**DATA RECORDS:**

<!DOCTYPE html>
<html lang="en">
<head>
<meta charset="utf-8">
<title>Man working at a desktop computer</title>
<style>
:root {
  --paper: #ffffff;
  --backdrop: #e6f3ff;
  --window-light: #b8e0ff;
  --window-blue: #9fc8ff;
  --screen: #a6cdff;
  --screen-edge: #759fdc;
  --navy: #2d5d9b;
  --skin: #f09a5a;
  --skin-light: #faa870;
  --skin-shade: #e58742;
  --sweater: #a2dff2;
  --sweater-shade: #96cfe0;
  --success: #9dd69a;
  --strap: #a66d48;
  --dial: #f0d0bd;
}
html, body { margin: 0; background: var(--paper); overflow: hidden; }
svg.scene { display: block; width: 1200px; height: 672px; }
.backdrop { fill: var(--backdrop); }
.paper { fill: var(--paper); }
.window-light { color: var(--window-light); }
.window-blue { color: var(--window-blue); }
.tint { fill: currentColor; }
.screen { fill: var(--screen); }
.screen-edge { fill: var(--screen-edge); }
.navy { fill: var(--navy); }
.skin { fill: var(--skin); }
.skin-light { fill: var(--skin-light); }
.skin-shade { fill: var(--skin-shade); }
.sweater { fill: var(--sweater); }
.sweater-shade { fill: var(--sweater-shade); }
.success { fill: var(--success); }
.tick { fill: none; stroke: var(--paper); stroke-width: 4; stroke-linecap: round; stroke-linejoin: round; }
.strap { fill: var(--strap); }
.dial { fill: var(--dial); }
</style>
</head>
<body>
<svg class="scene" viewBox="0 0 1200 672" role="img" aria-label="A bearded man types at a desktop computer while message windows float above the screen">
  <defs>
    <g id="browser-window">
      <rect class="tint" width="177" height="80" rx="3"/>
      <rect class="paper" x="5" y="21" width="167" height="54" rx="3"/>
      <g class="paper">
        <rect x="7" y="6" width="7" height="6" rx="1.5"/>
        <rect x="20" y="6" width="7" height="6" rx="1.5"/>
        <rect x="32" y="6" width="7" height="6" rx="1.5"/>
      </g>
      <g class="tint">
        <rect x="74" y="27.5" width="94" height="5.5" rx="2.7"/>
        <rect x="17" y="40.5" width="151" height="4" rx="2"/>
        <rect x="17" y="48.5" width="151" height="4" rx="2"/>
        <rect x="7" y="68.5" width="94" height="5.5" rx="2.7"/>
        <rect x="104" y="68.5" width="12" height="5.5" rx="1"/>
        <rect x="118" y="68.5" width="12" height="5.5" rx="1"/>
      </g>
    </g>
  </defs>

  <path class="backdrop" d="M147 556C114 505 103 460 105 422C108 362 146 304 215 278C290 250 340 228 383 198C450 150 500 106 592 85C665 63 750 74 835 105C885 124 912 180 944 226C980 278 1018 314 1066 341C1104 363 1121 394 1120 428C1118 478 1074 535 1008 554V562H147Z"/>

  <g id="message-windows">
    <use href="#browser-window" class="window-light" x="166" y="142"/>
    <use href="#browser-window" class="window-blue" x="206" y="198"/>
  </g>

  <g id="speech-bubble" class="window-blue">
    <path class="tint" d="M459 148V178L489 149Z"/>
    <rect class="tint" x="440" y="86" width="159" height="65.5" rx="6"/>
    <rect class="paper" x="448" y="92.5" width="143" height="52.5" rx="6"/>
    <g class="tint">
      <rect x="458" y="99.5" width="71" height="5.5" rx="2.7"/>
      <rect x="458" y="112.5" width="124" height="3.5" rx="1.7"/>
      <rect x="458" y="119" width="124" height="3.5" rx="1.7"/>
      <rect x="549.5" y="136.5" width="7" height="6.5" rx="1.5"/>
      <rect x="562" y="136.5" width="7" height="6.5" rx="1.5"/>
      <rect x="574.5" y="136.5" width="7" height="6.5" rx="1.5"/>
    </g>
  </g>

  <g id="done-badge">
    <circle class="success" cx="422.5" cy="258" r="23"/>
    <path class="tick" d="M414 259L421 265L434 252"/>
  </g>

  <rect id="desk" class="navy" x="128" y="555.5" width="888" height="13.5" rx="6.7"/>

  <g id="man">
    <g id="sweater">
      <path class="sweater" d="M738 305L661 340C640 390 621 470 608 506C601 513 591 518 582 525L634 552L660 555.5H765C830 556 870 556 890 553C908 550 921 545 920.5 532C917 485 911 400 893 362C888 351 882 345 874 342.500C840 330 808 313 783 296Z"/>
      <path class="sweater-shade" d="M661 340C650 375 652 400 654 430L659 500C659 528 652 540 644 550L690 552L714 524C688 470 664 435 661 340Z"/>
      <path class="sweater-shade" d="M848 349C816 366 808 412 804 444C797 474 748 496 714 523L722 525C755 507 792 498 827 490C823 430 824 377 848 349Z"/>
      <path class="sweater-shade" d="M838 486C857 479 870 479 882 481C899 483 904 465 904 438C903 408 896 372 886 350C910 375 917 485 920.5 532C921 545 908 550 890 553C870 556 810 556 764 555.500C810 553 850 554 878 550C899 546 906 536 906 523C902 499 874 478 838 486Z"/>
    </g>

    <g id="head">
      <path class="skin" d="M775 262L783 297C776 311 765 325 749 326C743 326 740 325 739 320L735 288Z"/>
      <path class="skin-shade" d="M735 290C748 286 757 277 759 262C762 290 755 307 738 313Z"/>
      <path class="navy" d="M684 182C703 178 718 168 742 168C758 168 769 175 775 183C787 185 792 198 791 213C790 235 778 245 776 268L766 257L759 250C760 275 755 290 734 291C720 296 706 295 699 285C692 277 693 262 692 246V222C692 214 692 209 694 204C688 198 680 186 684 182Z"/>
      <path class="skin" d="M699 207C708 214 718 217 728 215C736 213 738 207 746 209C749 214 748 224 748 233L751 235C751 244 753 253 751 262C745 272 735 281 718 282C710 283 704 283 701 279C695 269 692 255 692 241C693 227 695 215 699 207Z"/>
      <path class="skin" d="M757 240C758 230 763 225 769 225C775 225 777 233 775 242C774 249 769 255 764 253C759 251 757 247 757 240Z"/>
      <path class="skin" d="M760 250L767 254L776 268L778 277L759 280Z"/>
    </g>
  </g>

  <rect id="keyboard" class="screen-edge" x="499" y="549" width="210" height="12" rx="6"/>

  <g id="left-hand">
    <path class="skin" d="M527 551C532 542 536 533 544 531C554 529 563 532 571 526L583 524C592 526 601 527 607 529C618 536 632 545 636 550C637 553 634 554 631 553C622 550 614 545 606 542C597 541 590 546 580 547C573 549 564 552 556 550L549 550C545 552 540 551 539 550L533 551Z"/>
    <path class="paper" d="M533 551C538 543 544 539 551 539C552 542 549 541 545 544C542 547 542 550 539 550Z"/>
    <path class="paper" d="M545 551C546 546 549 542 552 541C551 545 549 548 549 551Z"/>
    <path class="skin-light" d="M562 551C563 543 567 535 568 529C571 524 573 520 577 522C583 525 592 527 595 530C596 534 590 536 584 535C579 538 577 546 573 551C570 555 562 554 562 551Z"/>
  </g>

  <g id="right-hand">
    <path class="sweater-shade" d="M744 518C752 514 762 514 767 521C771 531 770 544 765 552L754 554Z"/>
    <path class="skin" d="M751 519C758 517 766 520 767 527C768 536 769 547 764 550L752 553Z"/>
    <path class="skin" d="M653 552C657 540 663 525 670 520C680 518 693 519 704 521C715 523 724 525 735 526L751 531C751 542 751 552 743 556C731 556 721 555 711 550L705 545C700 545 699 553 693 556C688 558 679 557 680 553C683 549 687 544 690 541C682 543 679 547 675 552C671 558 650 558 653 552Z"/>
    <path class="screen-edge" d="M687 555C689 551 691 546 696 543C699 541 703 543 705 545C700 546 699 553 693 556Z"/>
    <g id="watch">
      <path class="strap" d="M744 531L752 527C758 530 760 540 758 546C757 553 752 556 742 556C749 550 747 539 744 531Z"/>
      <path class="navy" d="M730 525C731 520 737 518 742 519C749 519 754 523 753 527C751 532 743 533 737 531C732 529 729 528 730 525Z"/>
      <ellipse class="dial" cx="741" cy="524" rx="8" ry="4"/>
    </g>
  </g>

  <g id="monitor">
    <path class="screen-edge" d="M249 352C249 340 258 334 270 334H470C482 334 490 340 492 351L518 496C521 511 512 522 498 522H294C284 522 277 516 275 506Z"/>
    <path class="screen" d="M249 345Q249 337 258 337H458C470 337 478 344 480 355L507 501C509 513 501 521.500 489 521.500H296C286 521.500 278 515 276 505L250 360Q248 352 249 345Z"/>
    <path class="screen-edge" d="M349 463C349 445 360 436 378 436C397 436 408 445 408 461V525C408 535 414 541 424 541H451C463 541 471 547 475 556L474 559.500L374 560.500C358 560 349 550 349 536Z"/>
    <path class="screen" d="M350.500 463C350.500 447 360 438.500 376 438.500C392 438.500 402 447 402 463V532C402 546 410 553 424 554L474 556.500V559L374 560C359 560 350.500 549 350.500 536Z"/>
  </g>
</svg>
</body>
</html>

**WHAT TO PRODUCE:** I'd like the lines above from the one with "551C546 546 549" up to and including the one with "552C657 540 663" copied exactly, with no other lines.

**WRITTEN SOLUTION:**
    <path class="paper" d="M545 551C546 546 549 542 552 541C551 545 549 548 549 551Z"/>
    <path class="skin-light" d="M562 551C563 543 567 535 568 529C571 524 573 520 577 522C583 525 592 527 595 530C596 534 590 536 584 535C579 538 577 546 573 551C570 555 562 554 562 551Z"/>
  </g>

  <g id="right-hand">
    <path class="sweater-shade" d="M744 518C752 514 762 514 767 521C771 531 770 544 765 552L754 554Z"/>
    <path class="skin" d="M751 519C758 517 766 520 767 527C768 536 769 547 764 550L752 553Z"/>
    <path class="skin" d="M653 552C657 540 663 525 670 520C680 518 693 519 704 521C715 523 724 525 735 526L751 531C751 542 751 552 743 556C731 556 721 555 711 550L705 545C700 545 699 553 693 556C688 558 679 557 680 553C683 549 687 544 690 541C682 543 679 547 675 552C671 558 650 558 653 552Z"/>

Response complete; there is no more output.